March blog - Juan Carlos

Laura and I are extremely committed to this endeavor. We think that right now it is one of the most important things happening in all of Honduras, and we are honored to take a small part in it. I have outlined below the various ways that you can help us.

  • Sponsor a Child:

You can begin a relationship with a child that will support an ongoing, quality, bilingual education for all our students at the school. The financial commitment is $35, $70, or $100 per month. Go to Sponsor a Child to make that commitment.

  • Make a one-time gift to the campaign:

Go to Educate a Child – Save the World! Make your donation through

  • Facebook:

If you have a Facebook page, here’s what you can do that won’t cost you a penny. Just go to our Facebook page at StoSFacebook and repost our campaign post on your timeline. Our campaign post, “Educate a Child – Save the World!” should be the first or second post you see on Shoulder to Shoulder’s timeline. Like us and follow us.

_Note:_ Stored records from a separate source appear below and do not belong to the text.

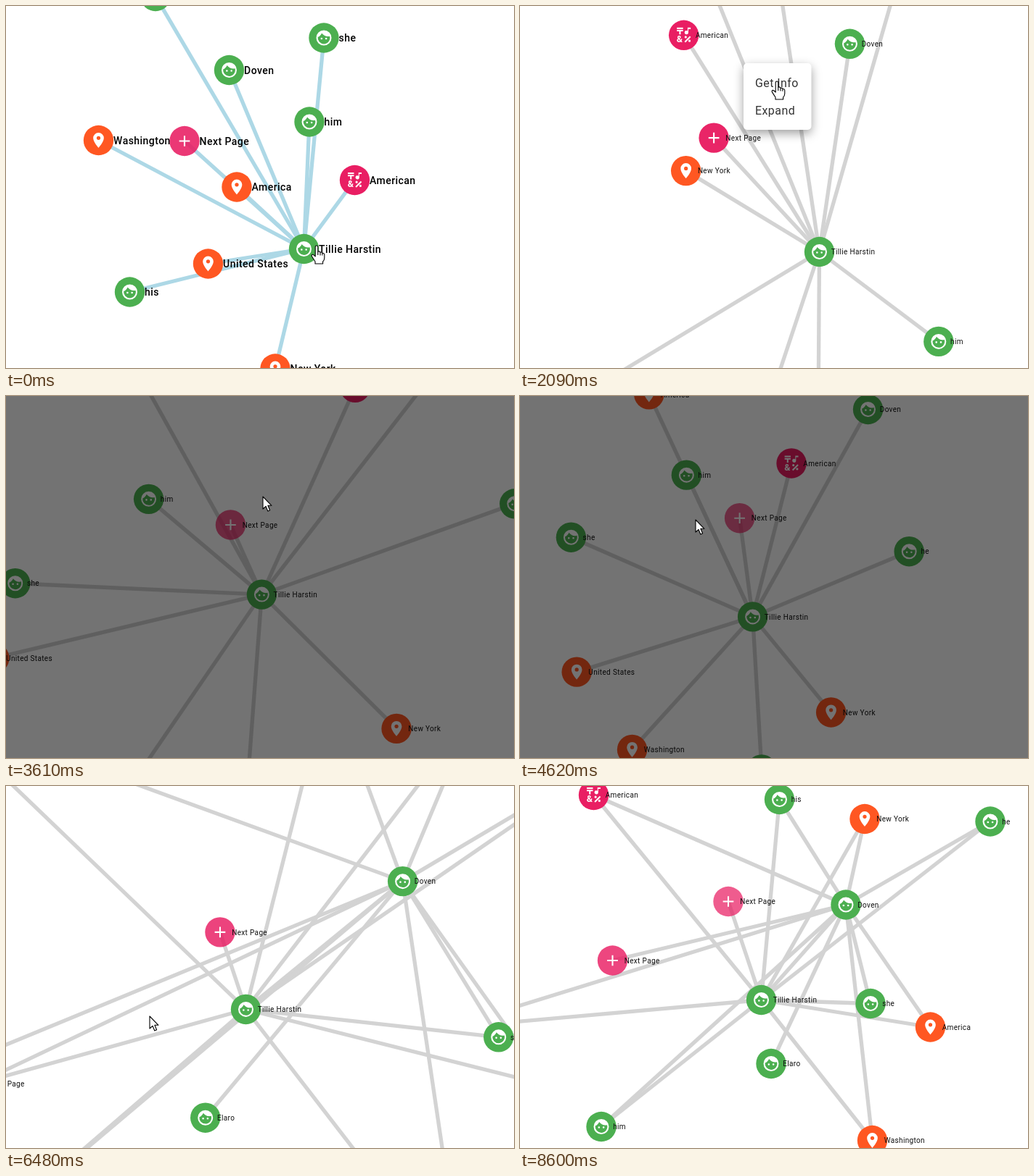
These frames come from a looping animation (700 px wide and 500 px high, 8700 ms). An HTML page with a canvas:

```html
<!DOCTYPE html>
<html lang="en">
<head>
<meta charset="utf-8">
<title>Relationship graph</title>
<style>
  html, body { margin: 0; width: 100%; height: 100%; overflow: hidden; background: #fff; }
  canvas { display: block; width: 700px; height: 500px; }
</style>
</head>
<body>
<canvas id="stage" width="700" height="500"></canvas>
<script>
const ctx = document.getElementById('stage').getContext('2d');
const LOOP = 8700;
const OPENED = 1850, LOADING = 3130, EXPANDED = 6080;
const FONT = 'Roboto, sans-serif';

const GREEN = '#4caf50', ORANGE = '#ff5722', PINK = '#e91e63';
const node = (label, color, icon) => ({ label, color, icon });
const person = label => node(label, GREEN, 'face');
const place = label => node(label, ORANGE, 'pin');

const nodes = {
  he: person('he'), she: person('she'), him: person('him'), his: person('his'),
  rival: person('Doven'),
  dc: place('Washington'), usa: place('America'), us: place('United States'), ny: place('New York'),
  amer: node('American', PINK, 'symbols'),
  hub: person('Tillie Harstin'),
  former: person('Elaro'),
  next: node('Next Page', PINK, 'plus'),
  more: node('Next Page', PINK, 'plus')
};
const ids = Object.keys(nodes);
const added = ['former', 'more'];
const hubLinks = ids.filter(id => id !== 'hub' && !added.includes(id)).map(id => ['hub', id]);
const rivalLinks = ids.filter(id => !['hub', 'rival', 'next'].includes(id)).map(id => ['rival', id]);

// Poses: x, y and, for the paging nodes, opacity.
const rest = {
  hub: [410.5, 335.5], he: [206, -13.5], she: [438, 44], rival: [307.5, 88.5], him: [418, 160],
  dc: [127.5, 185.5], next: [246, 186.5, 1], usa: [318, 250], amer: [480.5, 240.5],
  us: [278.5, 356], his: [170.5, 395], ny: [371, 501]
};
const spread = {
  hub: [412.5, 339.5], he: [533, -80], she: [243, -80], rival: [454.5, 52], him: [577, 463.5],
  dc: [336, 570], next: [267, 182, .97], usa: [350, -80], amer: [225.5, 40],
  us: [65, 550], his: [411, 570], ny: [228.5, 227.5]
};
const wide = {
  hub: [352.5, 274], he: [701.5, 148.5], she: [12.5, 259], rival: [611, -60], him: [196.5, 142.5],
  dc: [157, 560], next: [309.5, 178, .74], usa: [167, -60], amer: [481.5, -12],
  us: [-16.5, 362], his: [331, 560], ny: [538.5, 459.5]
};
const settled = {
  hub: [320, 305.5], he: [533, 216], she: [71.5, 194], rival: [477, 20], him: [230, 108.5],
  dc: [154.5, 487], next: [302.5, 168.5, .7], usa: [178, -1], amer: [372, 95],
  us: [80, 381.5], his: [333, 515], ny: [426.5, 436.5]
};
const burst = {
  hub: [330.5, 308.5], he: [837, -41], she: [679.5, 347], rival: [547, 131.5], him: [-30, 620],
  dc: [631, 699], next: [295, 202, .83], usa: [748, 414], amer: [-98, -104],
  us: [-321, 490], his: [445, -147], ny: [644, -100], former: [274.5, 458.5], more: [-40, 411.5, .85]
};
const near = {
  hub: [333.5, 296], he: [653, 47], she: [488.5, 300], rival: [451.5, 165], him: [108, 475],
  dc: [488.5, 495], next: [286, 162.5, .92], usa: [567.5, 337], amer: [96.5, 14],
  us: [-102, 340], his: [360, 16], ny: [480.5, 45], former: [333, 384.5], more: [122.5, 248, .66]
};
const final = {
  hub: [332.5, 295.5], he: [648, 49], she: [483, 300.5], rival: [449, 164], him: [112, 470.5],
  dc: [485.5, 489.5], next: [287, 159.5, .72], usa: [565.5, 333], amer: [101.5, 12.5],
  us: [-99, 334], his: [357.5, 18.5], ny: [475, 45.5], former: [346, 383.5], more: [127.5, 241, .82]
};

const clamp = p => Math.max(0, Math.min(1, p));
const ramp = (t, a, b) => clamp((t - a) / (b - a));
const mix = (a, b, p) => a + (b - a) * p;

// A pose grown or shrunk around its hub.
function scaled(pose, k) {
  const [cx, cy] = pose.hub;
  return Object.fromEntries(Object.entries(pose).map(
    ([id, [x, y, alpha]]) => [id, [mix(cx, x, k), mix(cy, y, k), alpha]]));
}

const linear = p => p;
const easeOut = p => 1 - (1 - p) ** 2;
const SETTLE = 255;
const settle = (p, span) => (1 - Math.exp(-p * span / SETTLE)) / (1 - Math.exp(-span / SETTLE));

// The layout restarts from a clump, bursts outwards and settles.
const steps = [
  { t: 0, pose: rest },
  { t: OPENED, pose: rest },
  { t: OPENED, pose: scaled(spread, .1) },
  { t: 2090, pose: spread, ease: easeOut },
  { t: LOADING, pose: scaled(spread, .75), ease: settle },
  { t: LOADING, pose: scaled(wide, .1) },
  { t: 3430, pose: scaled(wide, 1.3), ease: easeOut },
  { t: 3610, pose: wide },
  { t: EXPANDED, pose: settled, ease: settle },
  { t: EXPANDED, pose: scaled(burst, .1) },
  { t: 6480, pose: burst, ease: easeOut },
  { t: 7420, pose: near, ease: settle },
  { t: 8300, pose: final, ease: easeOut }
];
const pointer = [
  [0, 428, 331], [410, 428, 331], [1200, 306, 76], [1370, 306, 76], [1440, 308, 79],
  [1850, 308, 79], [2090, 354, 104], [2600, 354, 139], [3800, 354, 139],
  [4500, 242, 171], [5500, 242, 171], [6400, 198, 318], [6600, 198, 318],
  [7420, 370, 337], [8150, 410, 525]
];

function locate(list, t, timeOf) {
  let i = 0;
  while (i < list.length - 2 && timeOf(list[i + 1]) <= t) i++;
  const a = list[i], b = list[i + 1];
  return [a, b, ramp(t, timeOf(a), timeOf(b))];
}

function poseAt(t) {
  const [a, b, p] = locate(steps, t, s => s.t);
  const k = (b.ease || linear)(p, b.t - a.t);
  const at = {};
  for (const id of ids) {
    const from = a.pose[id] || a.pose.rival, to = b.pose[id] || b.pose.rival;
    at[id] = { x: mix(from[0], to[0], k), y: mix(from[1], to[1], k), alpha: mix(from[2] ?? 1, to[2] ?? 1, k) };
  }
  if (t < 170) at.next.alpha = mix(.88, 1, ramp(t, 0, 170));
  return at;
}

const facePath = new Path2D('M9 11.75a1.25 1.25 0 1 0 0 2.5a1.25 1.25 0 1 0 0-2.5z' +
  'M15 11.75a1.25 1.25 0 1 0 0 2.5a1.25 1.25 0 1 0 0-2.5z' +
  'M12 2a10 10 0 1 0 0 20a10 10 0 1 0 0-20z' +
  'M12 20a8 8 0 0 1-7.95-8.86c2.36-1.05 4.23-2.98 5.21-5.37C11.07 8.33 14.05 10 17.42 10' +
  'c.78 0 1.53-.09 2.25-.26A8 8 0 0 1 12 20z');
const pinPath = new Path2D('M12 2a7 7 0 0 0-7 7c0 5.25 7 13 7 13s7-7.75 7-13a7 7 0 0 0-7-7z' +
  'M12 6.5a2.5 2.5 0 1 0 0 5a2.5 2.5 0 1 0 0-5z');
const symbolPath = new Path2D('M3 2h8v2H3zM3 5h8v2H8v4H6V7H3z' +
  'M15.5 11A2.5 2.5 0 0 0 18 8.5V4h3V2h-4v4.5a2.5 2.5 0 1 0-1.5 4.5z' +
  'M12.8 20.3l7.1-7.1 1.4 1.4-7.1 7.1z' +
  'M14.5 13a1.5 1.5 0 1 0 0 3a1.5 1.5 0 1 0 0-3zM19.5 18a1.5 1.5 0 1 0 0 3a1.5 1.5 0 1 0 0-3z');
const plusPath = new Path2D('M11 5h2v6h6v2h-6v6h-2v-6H5v-2h6z');
const arrowPath = new Path2D('M0 0V17L4 13.3L6.8 20L9.6 18.8L6.9 12.3H12z');
const handPath = new Path2D('M-1.8 1.8Q-1.8 0 0 0Q1.8 0 1.8 1.8V8Q4.6 7.4 5 9.2Q7.4 8.6 7.9 10.4' +
  'Q10.8 10.2 10.8 12.6V17Q10.8 20 8.6 22V25H-2V22Q-4.2 18.6-6.6 14.8Q-7.4 12.8-5.7 12.3Q-4.2 12-1.8 15z');
const handFolds = new Path2D('M1.8 8V13M5 9.2V13.4M7.9 10.4V13.6');
const iconPaths = { face: facePath, pin: pinPath, symbols: symbolPath, plus: plusPath };

function text(str, x, y, size, weight, color, spacing = .34) {
  ctx.font = `${weight} ${size}px ${FONT}`;
  ctx.letterSpacing = spacing + 'px';
  ctx.fillStyle = color;
  ctx.fillText(str, x, y);
}

function drawIcon(name, x, y) {
  ctx.save();
  ctx.translate(x, y);
  ctx.scale(1.05, 1.05);
  ctx.translate(-12, -12);
  ctx.fillStyle = '#fff';
  ctx.fill(iconPaths[name], 'evenodd');
  if (name === 'symbols') text('&', 2.6, 21.5, 12, 700, '#fff', 0);
  ctx.restore();
}

function drawGraph(t) {
  const at = poseAt(t);
  const open = t >= EXPANDED;
  const hover = t < 480 ? 'hub' : t >= 1090 && t < OPENED ? 'rival' : null;
  const links = open ? hubLinks.concat(rivalLinks) : hubLinks;
  const shown = ids.filter(id => open || !added.includes(id));
  const hot = new Set();

  ctx.lineWidth = 5.3;
  for (const [a, b] of links) {
    const lit = a === hover || b === hover;
    if (lit) hot.add(a).add(b);
    ctx.strokeStyle = lit ? '#add8e6' : '#d3d3d3';
    ctx.beginPath();
    ctx.moveTo(at[a].x, at[a].y);
    ctx.lineTo(at[b].x, at[b].y);
    ctx.stroke();
  }
  for (const id of shown) {
    const { x, y, alpha } = at[id];
    ctx.globalAlpha = alpha;
    ctx.fillStyle = nodes[id].color;
    ctx.beginPath();
    ctx.arc(x, y, 20.7, 0, Math.PI * 2);
    ctx.fill();
    ctx.globalAlpha = 1;
    drawIcon(nodes[id].icon, x, y);
  }
  for (const id of shown) {
    const { x, y } = at[id], { label } = nodes[id];
    if (hot.has(id)) text(label, x + 20.6, y + 5.3, 14, 500, '#000', .45);
    else text(label, x + 16.2, y + 3.7, 10, 400, '#111');
  }
}

function drawMenu(t) {
  const alpha = Math.min(ramp(t, OPENED, OPENED + 110), 1 - ramp(t, LOADING - 130, LOADING));
  if (alpha <= 0) return;
  ctx.save();
  ctx.globalAlpha = alpha;
  ctx.shadowColor = 'rgba(0,0,0,.38)';
  ctx.shadowBlur = 14;
  ctx.shadowOffsetY = 5;
  ctx.fillStyle = '#fff';
  ctx.beginPath();
  ctx.roundRect(308, 79, 93.5, 92, 5);
  ctx.fill();
  ctx.shadowColor = 'transparent';
  text('Get Info', 324, 112, 16, 400, '#333', .42);
  text('Expand', 324, 150, 16, 400, '#333', .42);
  ctx.restore();
}

function drawShade(t) {
  const alpha = .55 * Math.min(ramp(t, LOADING - 80, LOADING + 150), 1 - ramp(t, EXPANDED - 80, EXPANDED + 150));
  if (alpha <= 0) return;
  ctx.fillStyle = `rgba(0,0,0,${alpha})`;
  ctx.fillRect(0, 0, 700, 500);
}

function drawPointer(t) {
  const [a, b, p] = locate(pointer, t, k => k[0]);
  const hand = t < 480 || (t >= 1090 && t < LOADING - 60);
  const shape = hand ? handPath : arrowPath;
  ctx.save();
  ctx.translate(mix(a[1], b[1], p), mix(a[2], b[2], p));
  ctx.lineWidth = 1.1;
  ctx.lineJoin = 'round';
  ctx.strokeStyle = '#000';
  ctx.fillStyle = '#fff';
  ctx.fill(shape);
  ctx.stroke(shape);
  if (hand) ctx.stroke(handFolds);
  ctx.restore();
}

function render(now) {
  const t = now % LOOP;
  ctx.fillStyle = '#fff';
  ctx.fillRect(0, 0, 700, 500);
  drawGraph(t);
  drawMenu(t);
  drawShade(t);
  drawPointer(t);
}

const start = performance.now();
function tick() {
  render(performance.now() - start);
  requestAnimationFrame(tick);
}
tick();
</script>
</body>
</html>
```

  • Email your friends and contacts, talk us up, and promote us at your church and other associations.
  • Website: Read about Shoulder to Shoulder on our website at